• _What is expected_:
Take every line from the listing below that includes "paper" and copy it.
_____
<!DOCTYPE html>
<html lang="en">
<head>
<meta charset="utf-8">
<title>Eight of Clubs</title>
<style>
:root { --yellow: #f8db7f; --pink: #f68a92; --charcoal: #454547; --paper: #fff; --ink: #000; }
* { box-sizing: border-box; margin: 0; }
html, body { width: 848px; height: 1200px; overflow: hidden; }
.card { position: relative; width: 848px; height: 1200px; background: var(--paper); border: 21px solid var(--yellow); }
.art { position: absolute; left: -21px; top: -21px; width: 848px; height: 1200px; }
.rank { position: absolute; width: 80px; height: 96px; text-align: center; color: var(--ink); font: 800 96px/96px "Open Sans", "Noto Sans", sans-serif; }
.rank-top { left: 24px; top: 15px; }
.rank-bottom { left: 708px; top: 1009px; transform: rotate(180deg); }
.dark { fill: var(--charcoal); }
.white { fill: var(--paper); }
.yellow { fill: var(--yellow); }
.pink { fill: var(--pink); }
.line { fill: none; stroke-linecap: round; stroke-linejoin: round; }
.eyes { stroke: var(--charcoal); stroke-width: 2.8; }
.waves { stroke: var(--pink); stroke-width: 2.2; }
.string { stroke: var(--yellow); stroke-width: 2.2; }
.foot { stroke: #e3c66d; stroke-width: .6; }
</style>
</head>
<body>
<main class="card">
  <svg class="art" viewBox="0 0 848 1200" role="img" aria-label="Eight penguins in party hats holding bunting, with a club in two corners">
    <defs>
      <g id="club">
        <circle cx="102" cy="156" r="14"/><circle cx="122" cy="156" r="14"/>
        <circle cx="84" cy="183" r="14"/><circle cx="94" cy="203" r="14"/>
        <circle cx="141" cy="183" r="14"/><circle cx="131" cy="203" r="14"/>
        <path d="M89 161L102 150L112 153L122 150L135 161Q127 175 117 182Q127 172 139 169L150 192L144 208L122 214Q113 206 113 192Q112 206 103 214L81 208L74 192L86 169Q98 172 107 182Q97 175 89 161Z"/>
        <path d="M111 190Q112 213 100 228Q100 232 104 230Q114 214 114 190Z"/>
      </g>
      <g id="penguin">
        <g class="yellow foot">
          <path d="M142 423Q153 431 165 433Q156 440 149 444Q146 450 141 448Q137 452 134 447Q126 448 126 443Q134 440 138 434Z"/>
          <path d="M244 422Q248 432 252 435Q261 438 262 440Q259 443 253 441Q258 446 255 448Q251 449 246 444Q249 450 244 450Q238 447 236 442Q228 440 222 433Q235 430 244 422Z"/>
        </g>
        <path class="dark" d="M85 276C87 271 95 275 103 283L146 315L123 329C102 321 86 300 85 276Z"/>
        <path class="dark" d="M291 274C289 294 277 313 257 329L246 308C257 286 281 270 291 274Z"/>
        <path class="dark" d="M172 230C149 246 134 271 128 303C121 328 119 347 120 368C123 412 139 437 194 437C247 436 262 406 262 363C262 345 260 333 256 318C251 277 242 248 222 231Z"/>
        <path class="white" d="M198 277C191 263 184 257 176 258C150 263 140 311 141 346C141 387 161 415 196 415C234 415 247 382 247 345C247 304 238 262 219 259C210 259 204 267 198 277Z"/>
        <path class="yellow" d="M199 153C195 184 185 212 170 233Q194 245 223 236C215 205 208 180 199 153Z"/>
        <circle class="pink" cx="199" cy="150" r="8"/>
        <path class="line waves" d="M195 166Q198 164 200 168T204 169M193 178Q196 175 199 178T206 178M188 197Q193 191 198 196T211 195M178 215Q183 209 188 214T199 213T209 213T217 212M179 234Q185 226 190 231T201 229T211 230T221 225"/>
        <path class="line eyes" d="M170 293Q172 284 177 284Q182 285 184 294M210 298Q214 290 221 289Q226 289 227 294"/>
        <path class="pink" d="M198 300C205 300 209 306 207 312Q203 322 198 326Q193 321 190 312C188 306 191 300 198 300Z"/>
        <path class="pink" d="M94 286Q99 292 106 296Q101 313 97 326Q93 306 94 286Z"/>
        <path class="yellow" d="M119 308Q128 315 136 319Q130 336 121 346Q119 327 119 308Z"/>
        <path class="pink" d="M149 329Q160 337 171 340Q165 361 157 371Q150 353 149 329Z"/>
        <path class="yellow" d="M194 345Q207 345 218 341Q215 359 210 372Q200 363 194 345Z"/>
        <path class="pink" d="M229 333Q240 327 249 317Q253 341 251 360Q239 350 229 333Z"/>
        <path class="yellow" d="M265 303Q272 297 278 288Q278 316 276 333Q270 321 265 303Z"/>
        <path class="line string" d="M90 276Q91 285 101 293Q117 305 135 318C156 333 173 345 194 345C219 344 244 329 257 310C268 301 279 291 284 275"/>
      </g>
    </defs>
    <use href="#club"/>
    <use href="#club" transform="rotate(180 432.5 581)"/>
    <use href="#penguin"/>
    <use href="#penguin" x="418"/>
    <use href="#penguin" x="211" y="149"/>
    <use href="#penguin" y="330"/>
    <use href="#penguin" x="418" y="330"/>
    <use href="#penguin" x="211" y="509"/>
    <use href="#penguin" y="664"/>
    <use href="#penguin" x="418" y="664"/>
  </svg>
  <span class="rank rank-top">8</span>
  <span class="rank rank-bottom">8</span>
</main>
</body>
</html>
_____
• _Result for this task_:
:root { --yellow: #f8db7f; --pink: #f68a92; --charcoal: #454547; --paper: #fff; --ink: #000; }
.card { position: relative; width: 848px; height: 1200px; background: var(--paper); border: 21px solid var(--yellow); }
.white { fill: var(--paper); }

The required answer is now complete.